| Exercise data |
• • • • •
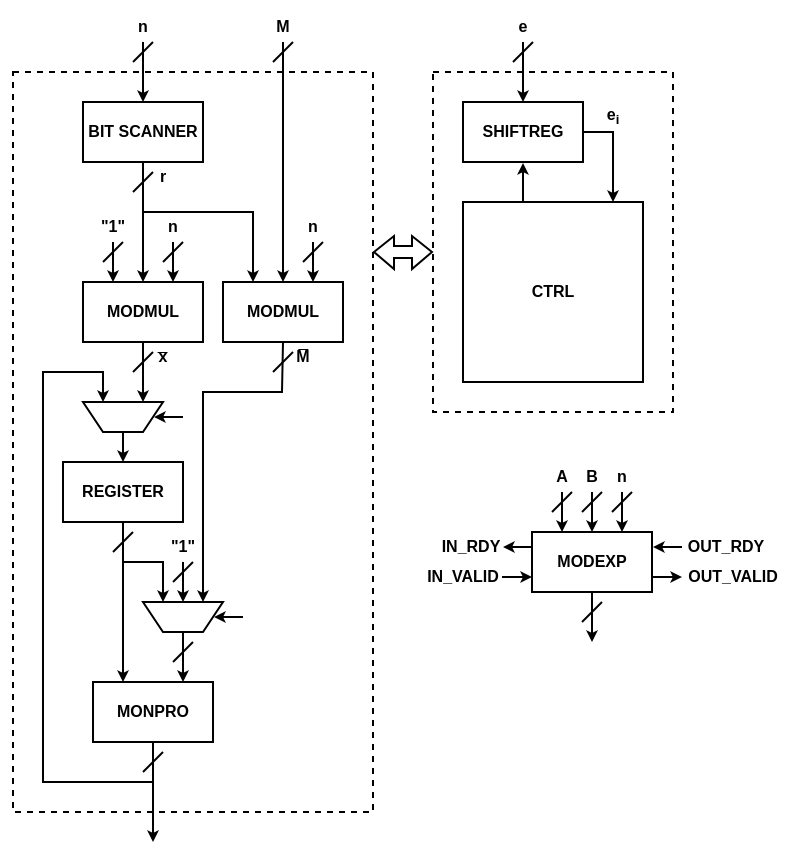
<!DOCTYPE html>
<html lang="en">
<head>
<meta charset="utf-8">
<title>Modular exponentiation block diagram</title>
<style>
:root { --ink: #000; --paper: #fff; }
* { box-sizing: border-box; }
html, body { margin: 0; }
body { background: var(--paper); }
.diagram {
  position: relative; width: 795px; height: 863px; overflow: hidden;
  background: var(--paper); color: var(--ink);
  font: bold 16px/20px "Liberation Sans", Arial, sans-serif;
}
.wires { position: absolute; inset: 0; fill: none; stroke: var(--ink); stroke-width: 2; }
.wires .frame { stroke-dasharray: 6 6; }
.wires .flow { marker-end: url(#arrowhead); }
.wires .solid { fill: var(--paper); }
.block {
  position: absolute; left: calc(var(--x) - 1px); top: calc(var(--y) - 1px);
  width: 122px; height: 62px; border: 2px solid var(--ink); background: var(--paper);
  display: flex; align-items: center; justify-content: center; white-space: nowrap;
}
.block.control { width: 182px; height: 182px; }
.label {
  position: absolute; left: var(--x); top: var(--y);
  transform: translate(-50%, -50%); white-space: nowrap;
}
.label sub { font-size: 13px; line-height: 0; vertical-align: -4px; }
.bar::before {
  content: ""; position: absolute; left: 50%; top: var(--bar);
  width: 10px; height: 1px; margin-left: -5px; background: var(--ink);
}
</style>
</head>
<body>
<main class="diagram">
  <svg class="wires" width="795" height="863" viewBox="0 0 795 863" aria-hidden="true">
    <defs>
      <marker id="arrowhead" markerUnits="userSpaceOnUse" markerWidth="12" markerHeight="12" refX="10" refY="6" orient="auto">
        <path d="M12 6 0 0 3 6 0 12Z" fill="#000" stroke="none"/>
      </marker>
      <path id="bus" d="M-10 10 10-10"/>
      <path id="mux" class="solid" d="M-40 0H40L20 30H-20Z"/>
    </defs>

    <g class="frames">
      <rect class="frame" x="13" y="72" width="360" height="740"/>
      <rect class="frame" x="433" y="72" width="240" height="340"/>
      <polygon class="solid" points="374,252 394,236 394,246 412,246 412,236 432,252 412,269 412,258 394,258 394,269"/>
    </g>

    <g class="datapath">
      <path class="flow" d="M143 42V100"/>
      <path class="flow" d="M283 42V280"/>
      <path class="flow" d="M143 162V280"/>
      <path class="flow" d="M143 212H253V280"/>
      <path class="flow" d="M113 242V280"/>
      <path class="flow" d="M173 242V280"/>
      <path class="flow" d="M313 242V280"/>
      <path class="flow" d="M143 342V400"/>
      <path class="flow" d="M283 342 282 392H203V600"/>
      <path class="flow" d="M123 432V460"/>
      <path class="flow" d="M123 522V680"/>
      <path class="flow" d="M123 562H163V600"/>
      <path class="flow" d="M183 562V600"/>
      <path class="flow" d="M183 632V680"/>
      <path class="flow" d="M153 742V840"/>
      <path class="flow" d="M153 782H43V372H103V400"/>
      <use href="#mux" x="123" y="402"/>
      <use href="#mux" x="183" y="602"/>
      <path class="flow" d="M183 417H156"/>
      <path class="flow" d="M243 617H216"/>
    </g>

    <g class="control-path">
      <path class="flow" d="M523 42V100"/>
      <path class="flow" d="M523 202V165"/>
      <path class="flow" d="M583 132H613V200"/>
    </g>

    <g class="interface">
      <path class="flow" d="M562 492V530"/>
      <path class="flow" d="M592 492V530"/>
      <path class="flow" d="M622 492V530"/>
      <path class="flow" d="M532 547H505"/>
      <path class="flow" d="M502 577H530"/>
      <path class="flow" d="M682 547H655"/>
      <path class="flow" d="M652 577H680"/>
      <path class="flow" d="M592 592V640"/>
    </g>

    <g class="bus-marks">
      <use href="#bus" x="143" y="52"/>
      <use href="#bus" x="283" y="52"/>
      <use href="#bus" x="523" y="52"/>
      <use href="#bus" x="143" y="182"/>
      <use href="#bus" x="113" y="252"/>
      <use href="#bus" x="173" y="252"/>
      <use href="#bus" x="313" y="252"/>
      <use href="#bus" x="143" y="362"/>
      <use href="#bus" x="283" y="362"/>
      <use href="#bus" x="123" y="542"/>
      <use href="#bus" x="183" y="572"/>
      <use href="#bus" x="183" y="652"/>
      <use href="#bus" x="153" y="762"/>
      <use href="#bus" x="562" y="502"/>
      <use href="#bus" x="592" y="502"/>
      <use href="#bus" x="622" y="502"/>
      <use href="#bus" x="592" y="612"/>
    </g>
  </svg>

  <div class="block" style="--x:83px;--y:102px">BIT SCANNER</div>
  <div class="block" style="--x:83px;--y:282px">MODMUL</div>
  <div class="block" style="--x:223px;--y:282px">MODMUL</div>
  <div class="block" style="--x:63px;--y:462px">REGISTER</div>
  <div class="block" style="--x:93px;--y:682px">MONPRO</div>
  <div class="block" style="--x:463px;--y:102px">SHIFTREG</div>
  <div class="block control" style="--x:463px;--y:202px">CTRL</div>
  <div class="block" style="--x:532px;--y:532px">MODEXP</div>

  <span class="label" style="--x:143px;--y:27px">n</span>
  <span class="label" style="--x:283px;--y:27px">M</span>
  <span class="label" style="--x:523px;--y:27px">e</span>
  <span class="label" style="--x:613px;--y:115px">e<sub>i</sub></span>
  <span class="label" style="--x:163px;--y:177px">r</span>
  <span class="label" style="--x:113px;--y:227px">"1"</span>
  <span class="label" style="--x:173px;--y:227px">n</span>
  <span class="label" style="--x:313px;--y:227px">n</span>
  <span class="label bar" style="--x:163px;--y:357px;--bar:5px">x</span>
  <span class="label bar" style="--x:303px;--y:357px;--bar:2px">M</span>
  <span class="label" style="--x:183px;--y:547px">"1"</span>
  <span class="label" style="--x:562px;--y:477px">A</span>
  <span class="label" style="--x:592px;--y:477px">B</span>
  <span class="label" style="--x:622px;--y:477px">n</span>
  <span class="label" style="--x:471px;--y:547px">IN_RDY</span>
  <span class="label" style="--x:463px;--y:577px">IN_VALID</span>
  <span class="label" style="--x:726px;--y:547px">OUT_RDY</span>
  <span class="label" style="--x:733px;--y:577px">OUT_VALID</span>
</main>
</body>
</html>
• • • • •
| Instructions to follow |
From the first line to the last, repeat the data above exactly and leave the pictures out.

| Solved exercise |
<!DOCTYPE html>
<html lang="en">
<head>
<meta charset="utf-8">
<title>Modular exponentiation block diagram</title>
<style>
:root { --ink: #000; --paper: #fff; }
* { box-sizing: border-box; }
html, body { margin: 0; }
body { background: var(--paper); }
.diagram {
  position: relative; width: 795px; height: 863px; overflow: hidden;
  background: var(--paper); color: var(--ink);
  font: bold 16px/20px "Liberation Sans", Arial, sans-serif;
}
.wires { position: absolute; inset: 0; fill: none; stroke: var(--ink); stroke-width: 2; }
.wires .frame { stroke-dasharray: 6 6; }
.wires .flow { marker-end: url(#arrowhead); }
.wires .solid { fill: var(--paper); }
.block {
  position: absolute; left: calc(var(--x) - 1px); top: calc(var(--y) - 1px);
  width: 122px; height: 62px; border: 2px solid var(--ink); background: var(--paper);
  display: flex; align-items: center; justify-content: center; white-space: nowrap;
}
.block.control { width: 182px; height: 182px; }
.label {
  position: absolute; left: var(--x); top: var(--y);
  transform: translate(-50%, -50%); white-space: nowrap;
}
.label sub { font-size: 13px; line-height: 0; vertical-align: -4px; }
.bar::before {
  content: ""; position: absolute; left: 50%; top: var(--bar);
  width: 10px; height: 1px; margin-left: -5px; background: var(--ink);
}
</style>
</head>
<body>
<main class="diagram">
  <svg class="wires" width="795" height="863" viewBox="0 0 795 863" aria-hidden="true">
    <defs>
      <marker id="arrowhead" markerUnits="userSpaceOnUse" markerWidth="12" markerHeight="12" refX="10" refY="6" orient="auto">
        <path d="M12 6 0 0 3 6 0 12Z" fill="#000" stroke="none"/>
      </marker>
      <path id="bus" d="M-10 10 10-10"/>
      <path id="mux" class="solid" d="M-40 0H40L20 30H-20Z"/>
    </defs>

    <g class="frames">
      <rect class="frame" x="13" y="72" width="360" height="740"/>
      <rect class="frame" x="433" y="72" width="240" height="340"/>
      <polygon class="solid" points="374,252 394,236 394,246 412,246 412,236 432,252 412,269 412,258 394,258 394,269"/>
    </g>

    <g class="datapath">
      <path class="flow" d="M143 42V100"/>
      <path class="flow" d="M283 42V280"/>
      <path class="flow" d="M143 162V280"/>
      <path class="flow" d="M143 212H253V280"/>
      <path class="flow" d="M113 242V280"/>
      <path class="flow" d="M173 242V280"/>
      <path class="flow" d="M313 242V280"/>
      <path class="flow" d="M143 342V400"/>
      <path class="flow" d="M283 342 282 392H203V600"/>
      <path class="flow" d="M123 432V460"/>
      <path class="flow" d="M123 522V680"/>
      <path class="flow" d="M123 562H163V600"/>
      <path class="flow" d="M183 562V600"/>
      <path class="flow" d="M183 632V680"/>
      <path class="flow" d="M153 742V840"/>
      <path class="flow" d="M153 782H43V372H103V400"/>
      <use href="#mux" x="123" y="402"/>
      <use href="#mux" x="183" y="602"/>
      <path class="flow" d="M183 417H156"/>
      <path class="flow" d="M243 617H216"/>
    </g>

    <g class="control-path">
      <path class="flow" d="M523 42V100"/>
      <path class="flow" d="M523 202V165"/>
      <path class="flow" d="M583 132H613V200"/>
    </g>

    <g class="interface">
      <path class="flow" d="M562 492V530"/>
      <path class="flow" d="M592 492V530"/>
      <path class="flow" d="M622 492V530"/>
      <path class="flow" d="M532 547H505"/>
      <path class="flow" d="M502 577H530"/>
      <path class="flow" d="M682 547H655"/>
      <path class="flow" d="M652 577H680"/>
      <path class="flow" d="M592 592V640"/>
    </g>

    <g class="bus-marks">
      <use href="#bus" x="143" y="52"/>
      <use href="#bus" x="283" y="52"/>
      <use href="#bus" x="523" y="52"/>
      <use href="#bus" x="143" y="182"/>
      <use href="#bus" x="113" y="252"/>
      <use href="#bus" x="173" y="252"/>
      <use href="#bus" x="313" y="252"/>
      <use href="#bus" x="143" y="362"/>
      <use href="#bus" x="283" y="362"/>
      <use href="#bus" x="123" y="542"/>
      <use href="#bus" x="183" y="572"/>
      <use href="#bus" x="183" y="652"/>
      <use href="#bus" x="153" y="762"/>
      <use href="#bus" x="562" y="502"/>
      <use href="#bus" x="592" y="502"/>
      <use href="#bus" x="622" y="502"/>
      <use href="#bus" x="592" y="612"/>
    </g>
  </svg>

  <div class="block" style="--x:83px;--y:102px">BIT SCANNER</div>
  <div class="block" style="--x:83px;--y:282px">MODMUL</div>
  <div class="block" style="--x:223px;--y:282px">MODMUL</div>
  <div class="block" style="--x:63px;--y:462px">REGISTER</div>
  <div class="block" style="--x:93px;--y:682px">MONPRO</div>
  <div class="block" style="--x:463px;--y:102px">SHIFTREG</div>
  <div class="block control" style="--x:463px;--y:202px">CTRL</div>
  <div class="block" style="--x:532px;--y:532px">MODEXP</div>

  <span class="label" style="--x:143px;--y:27px">n</span>
  <span class="label" style="--x:283px;--y:27px">M</span>
  <span class="label" style="--x:523px;--y:27px">e</span>
  <span class="label" style="--x:613px;--y:115px">e<sub>i</sub></span>
  <span class="label" style="--x:163px;--y:177px">r</span>
  <span class="label" style="--x:113px;--y:227px">"1"</span>
  <span class="label" style="--x:173px;--y:227px">n</span>
  <span class="label" style="--x:313px;--y:227px">n</span>
  <span class="label bar" style="--x:163px;--y:357px;--bar:5px">x</span>
  <span class="label bar" style="--x:303px;--y:357px;--bar:2px">M</span>
  <span class="label" style="--x:183px;--y:547px">"1"</span>
  <span class="label" style="--x:562px;--y:477px">A</span>
  <span class="label" style="--x:592px;--y:477px">B</span>
  <span class="label" style="--x:622px;--y:477px">n</span>
  <span class="label" style="--x:471px;--y:547px">IN_RDY</span>
  <span class="label" style="--x:463px;--y:577px">IN_VALID</span>
  <span class="label" style="--x:726px;--y:547px">OUT_RDY</span>
  <span class="label" style="--x:733px;--y:577px">OUT_VALID</span>
</main>
</body>
</html>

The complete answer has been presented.